══ Records for this task ══

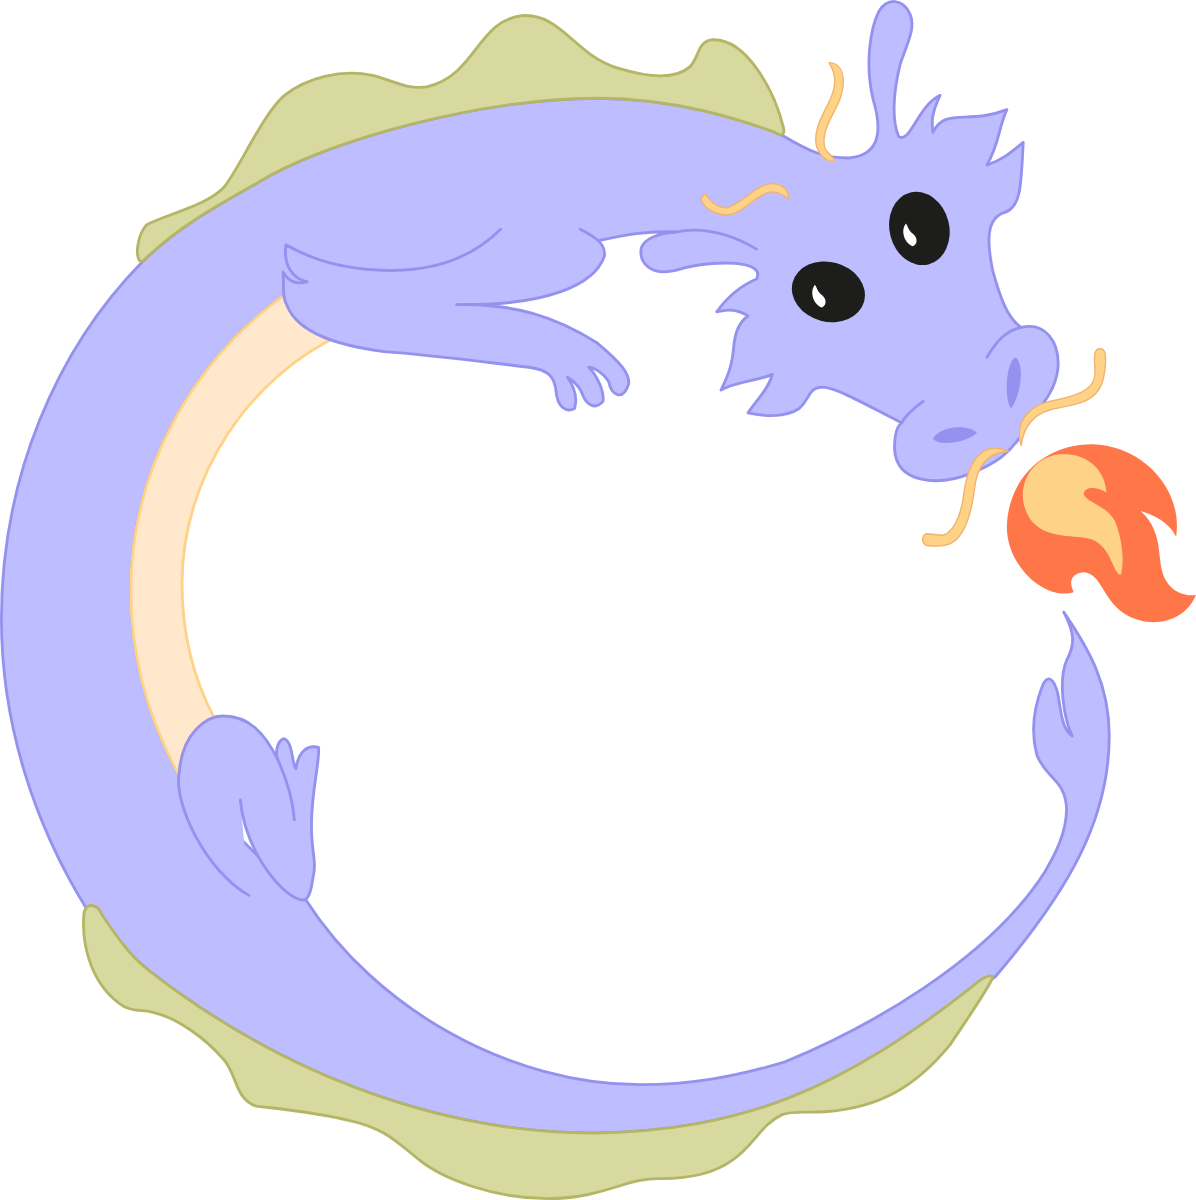
<!DOCTYPE html>
<html lang="en">
<head>
<meta charset="utf-8">
<title>Circling dragon</title>
<style>
:root {
  --paper: #ffffff;
  --skin: #bdbdff;
  --skin-line: #9492ee;
  --fin: #d8d99f;
  --fin-line: #b4b666;
  --belly: #ffe8cc;
  --gold: #ffd387;
  --gold-line: #f2b36d;
  --flame: #ff7648;
  --ink: #1d1d1b;
}
html, body { margin: 0; width: 1196px; height: 1200px; overflow: hidden; background: var(--paper); }
.dragon { display: block; width: 1196px; height: 1200px; stroke-linecap: round; stroke-linejoin: round; }
.skin { fill: var(--skin); stroke: var(--skin-line); stroke-width: 2; }
.crease { fill: none; stroke: var(--skin-line); stroke-width: 2; }
.fin { fill: var(--fin); stroke: var(--fin-line); stroke-width: 2; }
.belly { fill: var(--belly); stroke: var(--gold); stroke-width: 2; }
.whisker { fill: var(--gold); stroke: var(--gold-line); stroke-width: 1; }
.nostril { fill: var(--skin-line); }
.eye { fill: var(--ink); }
.glint { fill: var(--paper); }
.flame { fill: var(--flame); }
.flame-core { fill: var(--gold); }
</style>
</head>
<body>
<svg class="dragon" viewBox="0 0 841 843" preserveAspectRatio="none" role="img" aria-label="Lilac dragon curled in a circle, breathing a small flame towards its tail">
  <defs>
    <path id="eye-glint" d="M637 157C633 162 636 171 642 173C646 171 645 166 641 163.500C639 162 638.500 159 637 157Z"/>
  </defs>

  <path class="skin" id="body-and-head" d="M550 95C525 84 475 69 420 69C340 69 230 98 180 129C150 146 125 160 100 184C40 245 1 335 1 435C1 510 25 580 60 637C75 655 90 670 105 682C190 748 300 796 418 796C520 794 590 768 700 686C752 625 780 575 780 517C780 480 765 455 748 430C756 445 756 453 750 464C744 478 748 505 754 517C747 513 746 500 744 488C741 475 736 474 733 482C726 500 725 515 729 530C735 547 749 547 750 568C750 585 742 600 735 612C695 675 610 722 552 746C515 757 485 762 450 762C360 762 265 710 215 632L180 600L150 570L125 543C103 502 92 460 92 415C92 330 135 253 203 205L240 215L395 185L421 169C440 165 455 162 475 163C462 164 453 168 451 174C449 184 457 194 475 190C488 186 500 184 517 185C530 186 535 190 532 196C520 201 512 208 504 219C510 218 517 216 526 222C520 226 517 232 516 243C515 255 513 262 507 274C517 268 535 267 543 263C541 272 533 280 526 290C540 293 553 293 562 287C570 280 568 272 579 272C590 273 610 285 634 297C630 300 629 307 629 315C630 340 660 342 684 332C701 325 710 318 718 306C724 292 742 280 744 258C745 240 735 226 718 230C708 223 703 208 698 190C694 170 693 153 707 149C718 145 718 130 719.500 100C710 108 705 112 694 116C703 100 702 90 708 77C680 88 665 75 656 93C655 85 655 80 661 67C645 75 640 101 632 96C627 85 628 65 633 45C638 30 644 20 640 10C635 -1 624 -2 618 8C612 20 608 45 614 70C620 90 620 109 597 111C580 111 570 107 550 95Z"/>
  <path class="crease" d="M475 163C495 159 515 165 532 175"/>

  <path class="belly" d="M125 543C103 502 92 460 92 415C92 330 135 253 203 205L240 235C175 265 128 335 128 410C128 445 135 475 151 505L150 540Z"/>

  <g id="fins">
    <path class="fin" d="M98 183C95 178 97 165 103 158C118 150 145 145 158 131C170 115 185 80 200 67C215 55 240 48 262 53C275 56 285 63 300 61C335 53 335 15 367 11C395 9 405 40 435 48C455 54 475 56 485 47C492 40 490 30 500 28C525 26 545 65 551 90C552 95 549 96 545 93C520 84 475 69 420 69C340 69 230 98 180 129C150 146 128 158 104 180C101 184 99 184 98 183Z"/>
    <path class="fin" d="M59 642C60 634 68 634 72 643C82 658 92 672 105 682C190 748 300 796 418 796C520 794 590 768 690 688C695 685 700 684 697 689C690 702 680 716 668 734C645 762 620 778 580 781C565 782 560 780 550 783C535 790 530 805 515 815C500 826 480 828 465 828C440 827 425 842 385 842C345 842 310 827 295 815C280 803 270 792 245 787C225 782 205 780 180 777C165 772 167 755 157 744C145 730 125 715 107 711C100 709 95 711 87 707C65 693 57 665 59 642Z"/>
  </g>

  <g id="limbs">
    <path class="skin" d="M408 161C420 167 426 172 425 180C418 200 385 215 321 214C360 213 390 222 420 241C437 255 443 263 442 270C438 282 430 278 428 268C425 263 418 258 414 258C420 264 425 275 424 282C418 289 412 283 410 278C408 272 404 268 399 265C404 272 406 280 404 287C398 290 392 286 391 275C390 265 386 260 372 258C330 253 300 249 270 247C240 243 210 235 202 215C198 208 200 202 199 191C203 198 208 200 216 198C207 196 199 188 201 172C215 180 240 190 275 190C310 190 335 178 352 161"/>
    <path class="skin" d="M175 629C145 612 122 565 126 543C128 515 145 503 157 503C175 503 186 515 195 533C193 525 197 519 200 519C206 522 205 535 208 540C210 528 216 523 224 525C225 535 219 555 219 580C219 600 223 605 220 617C218 632 215 633 211 632C195 627 172 595 169 562"/>
    <path class="crease" d="M195 533C202 548 206 563 207 576"/>
  </g>

  <g id="face">
    <path class="crease" d="M694 251C701 239 708 232 718 230M649 282C641 288 636 293 634 297"/>
    <path class="nostril" d="M711 287C706 281 707 255 714 251C720 255 719 275 711 287Z"/>
    <path class="nostril" d="M656 308C662 299 680 298 687 304C680 311 660 314 656 308Z"/>
    <ellipse class="eye" cx="646.500" cy="160.500" rx="21" ry="26" transform="rotate(-14 646.500 160.500)"/>
    <ellipse class="eye" cx="582.500" cy="205" rx="26" ry="21" transform="rotate(15 582.500 205)"/>
    <use class="glint" href="#eye-glint"/>
    <use class="glint" href="#eye-glint" x="-64" y="43"/>
  </g>

  <g id="flame">
    <path class="flame" d="M768 312C805 313 832 345 827 377C822 367 812 362 802 359C820 375 812 395 820 408C825 417 835 419 841 418C835 432 822 438 808 437C775 433 778 403 762 402C752 403 752 410 755 416C735 422 708 398 708 370C709 335 735 312 768 312Z"/>
    <path class="flame-core" d="M747 319C765 319 777 330 778 346C772 342 763 341 762 347C764 353 778 355 784 366C789 378 791 395 788 404C782 402 782 385 768 379C758 375 735 380 724 364C712 345 724 320 747 319Z"/>
  </g>

  <g id="whiskers">
    <path class="whisker" d="M583 44C590 44 593 50 593 58C593 75 576 88 580 104C582 108 586 110 587 113C582 115 576 109 574 102C571 85 587 72 587 57C587 50 585 48 583 44Z"/>
    <path class="whisker" d="M496 136C500 142 504 146 511 146C522 143 530 131 542 129C549 129 554 132 555 140C550 136 546 134 541 135C531 137 522 151 510 151C502 150 494 146 493 139Z"/>
    <path class="whisker" d="M718 313C713 295 725 285 738 282C752 279 770 276 770 262C770 255 769 252 770 248C771 244 776 244 777 248C778 255 777 262 775 269C769 285 752 284 738 288C728 291 720 298 718 313Z"/>
    <path class="whisker" d="M709 317C690 309 681 325 678 345C677 355 673 373 663 376C659 376 655 375 651 375C648 377 648 381 651 383C657 384 663 384 668 382C679 377 683 360 685 345C687 325 696 318 709 317Z"/>
  </g>
</svg>
</body>
</html>
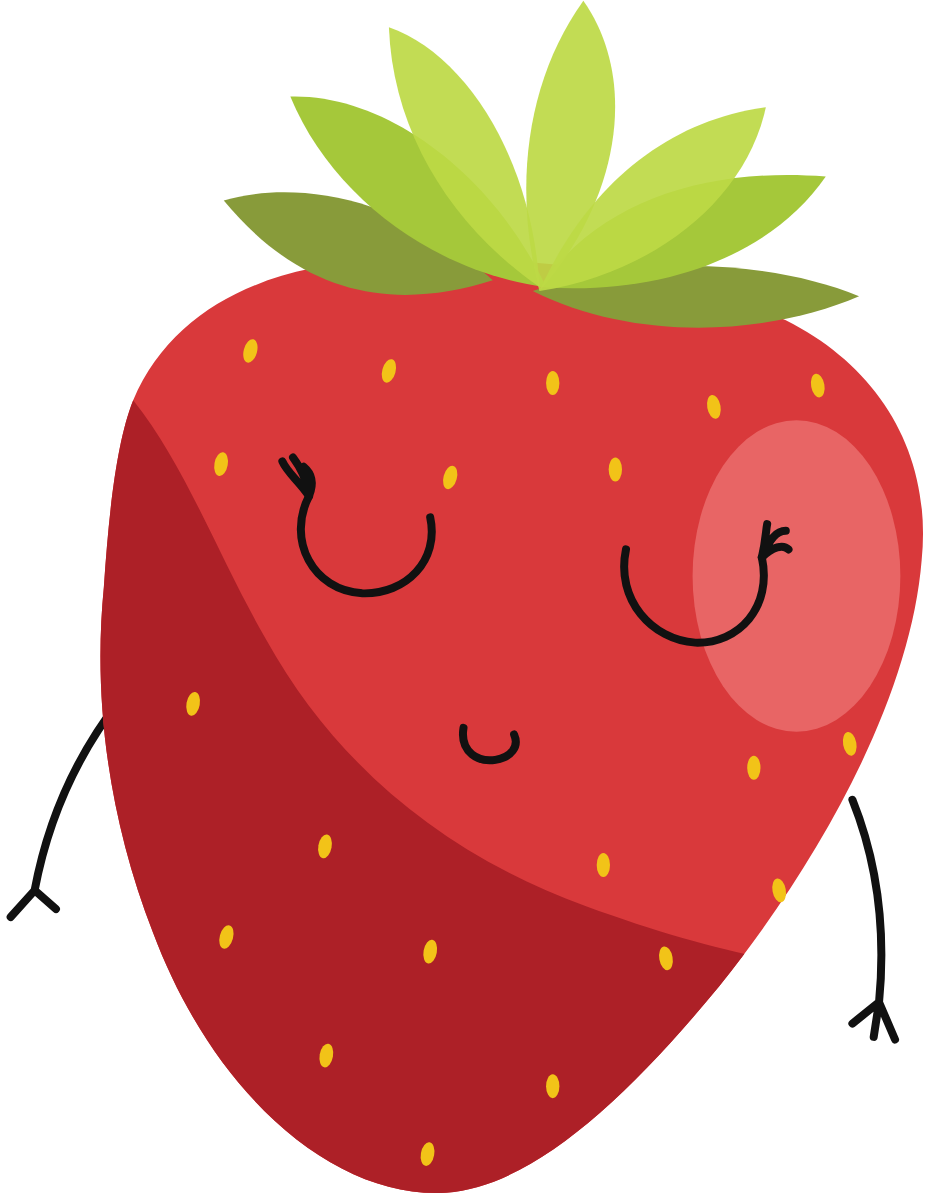
<!DOCTYPE html>
<html lang="en">
<head>
<meta charset="utf-8">
<title>Sleepy Strawberry</title>
<link rel="stylesheet" href="https://fonts.googleapis.com/css2?family=Nunito&display=swap">
<style>
  :root {
    --bg: #ffffff;
    --berry: #d9393b;
    --berry-shade: #ad2027;
    --blush: #e86565;
    --seed: #f2c318;
    --leaf-dark: #889b3a;
    --leaf-mid: #a5c83a;
    --leaf-light: #bdd945;
    --ink: #111111;
  }
  html, body {
    margin: 0;
    padding: 0;
    width: 927px;
    height: 1200px;
    overflow: hidden;
    background: var(--bg);
    font-family: "Nunito", sans-serif;
  }
  .artboard { display: block; width: 927px; height: 1200px; }
  .berry-body { fill: var(--berry); }
  .berry-shade { fill: var(--berry-shade); }
  .cheek-blush { fill: var(--blush); }
  .seed { fill: var(--seed); }
  .leaf-dark { fill: var(--leaf-dark); }
  .leaf-mid { fill: var(--leaf-mid); }
  .leaf-light { fill: var(--leaf-light); opacity: 0.92; }
  .line-art { fill: none; stroke: var(--ink); stroke-width: 6; stroke-linecap: round; stroke-linejoin: round; }
</style>
</head>
<body>
<svg class="artboard" viewBox="0 0 696 900" preserveAspectRatio="xMidYMid meet" role="img" aria-label="Cartoon strawberry with closed eyes and small arms">
  <defs>
    <path id="berry-outline" d="M100,300 C130,230 200,200 280,195 C380,190 500,200 590,240 C660,275 700,340 692,420 C684,520 620,640 540,740 C470,825 400,890 335,895 C250,900 160,820 115,700 C80,610 70,520 78,440 C82,380 88,330 100,300 Z"/>
    <clipPath id="berry-clip"><use href="#berry-outline"/></clipPath>
    <ellipse id="seed-shape" class="seed" rx="5" ry="9"/>
  </defs>

  <g class="arms">
    <path class="line-art" d="M90,525 C55,570 35,620 26,668 M26,668 L8,688 M26,668 L42,682"/>
    <path class="line-art" d="M640,600 C660,650 665,700 660,752 M660,752 L640,768 M660,752 L672,780 M660,752 L656,778"/>
  </g>

  <g class="berry">
    <use href="#berry-outline" class="berry-body"/>
    <g clip-path="url(#berry-clip)">
      <path class="berry-shade" d="M100,300 C140,350 165,420 200,480 C250,570 330,640 440,680 C500,702 550,715 590,722 L640,900 L0,900 L0,250 Z"/>
      <ellipse class="cheek-blush" cx="598" cy="432" rx="78" ry="117"/>
    </g>
  </g>

  <g class="seeds">
    <use href="#seed-shape" transform="translate(188,263) rotate(15)"/>
    <use href="#seed-shape" transform="translate(292,278) rotate(15)"/>
    <use href="#seed-shape" transform="translate(415,287)"/>
    <use href="#seed-shape" transform="translate(536,305) rotate(-10)"/>
    <use href="#seed-shape" transform="translate(614,289) rotate(-10)"/>
    <use href="#seed-shape" transform="translate(166,348) rotate(10)"/>
    <use href="#seed-shape" transform="translate(338,358) rotate(15)"/>
    <use href="#seed-shape" transform="translate(462,352)"/>
    <use href="#seed-shape" transform="translate(145,528) rotate(10)"/>
    <use href="#seed-shape" transform="translate(638,558) rotate(-10)"/>
    <use href="#seed-shape" transform="translate(566,576)"/>
    <use href="#seed-shape" transform="translate(244,635) rotate(10)"/>
    <use href="#seed-shape" transform="translate(453,649)"/>
    <use href="#seed-shape" transform="translate(585,668) rotate(-10)"/>
    <use href="#seed-shape" transform="translate(170,703) rotate(15)"/>
    <use href="#seed-shape" transform="translate(323,714) rotate(10)"/>
    <use href="#seed-shape" transform="translate(500,719) rotate(-10)"/>
    <use href="#seed-shape" transform="translate(245,792) rotate(10)"/>
    <use href="#seed-shape" transform="translate(415,815)"/>
    <use href="#seed-shape" transform="translate(321,866) rotate(10)"/>
  </g>

  <g class="crown">
    <path class="leaf-dark" d="M168,150 C220,135 300,145 370,210 C300,232 230,225 168,150 Z"/>
    <path class="leaf-dark" d="M400,218 C480,190 580,195 645,222 C580,250 480,258 400,218 Z"/>
    <path class="leaf-mid" d="M218,72 C290,70 370,130 410,215 C330,205 250,150 218,72 Z"/>
    <path class="leaf-mid" d="M405,215 C450,150 530,125 620,132 C580,190 500,222 405,215 Z"/>
    <path class="leaf-light" d="M292,20 C350,40 400,120 405,215 C340,170 295,100 292,20 Z"/>
    <path class="leaf-light" d="M438,0 C480,60 465,150 405,218 C385,140 395,60 438,0 Z"/>
    <path class="leaf-light" d="M575,80 C560,150 490,205 405,218 C440,140 500,90 575,80 Z"/>
  </g>

  <g class="face">
    <path class="line-art" d="M232,372 C215,405 235,443 272,445 C305,446 330,420 323,388"/>
    <path class="line-art" d="M232,372 C224,360 216,355 212,346 M232,372 C230,358 225,350 220,343 M232,372 C236,362 234,355 228,350"/>
    <path class="line-art" d="M470,412 C462,450 490,480 522,482 C555,483 580,455 572,418"/>
    <path class="line-art" d="M572,418 C580,410 588,408 592,412 M572,418 C578,404 583,398 590,398 M572,418 C575,405 575,398 576,393"/>
    <path class="line-art" d="M348,546 C345,565 360,572 372,570 C384,568 390,560 386,551"/>
  </g>
</svg>
</body>
</html>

═══

Exercise prompt
Scan the entries above and copy each line where "width" occurs.

Answer space
html, body { margin: 0; width: 1196px; height: 1200px; overflow: hidden; background: var(--paper); }
.dragon { display: block; width: 1196px; height: 1200px; stroke-linecap: round; stroke-linejoin: round; }
.skin { fill: var(--skin); stroke: var(--skin-line); stroke-width: 2; }
.crease { fill: none; stroke: var(--skin-line); stroke-width: 2; }
.fin { fill: var(--fin); stroke: var(--fin-line); stroke-width: 2; }
.belly { fill: var(--belly); stroke: var(--gold); stroke-width: 2; }
.whisker { fill: var(--gold); stroke: var(--gold-line); stroke-width: 1; }
    width: 927px;
  .artboard { display: block; width: 927px; height: 1200px; }
  .line-art { fill: none; stroke: var(--ink); stroke-width: 6; stroke-linecap: round; stroke-linejoin: round; }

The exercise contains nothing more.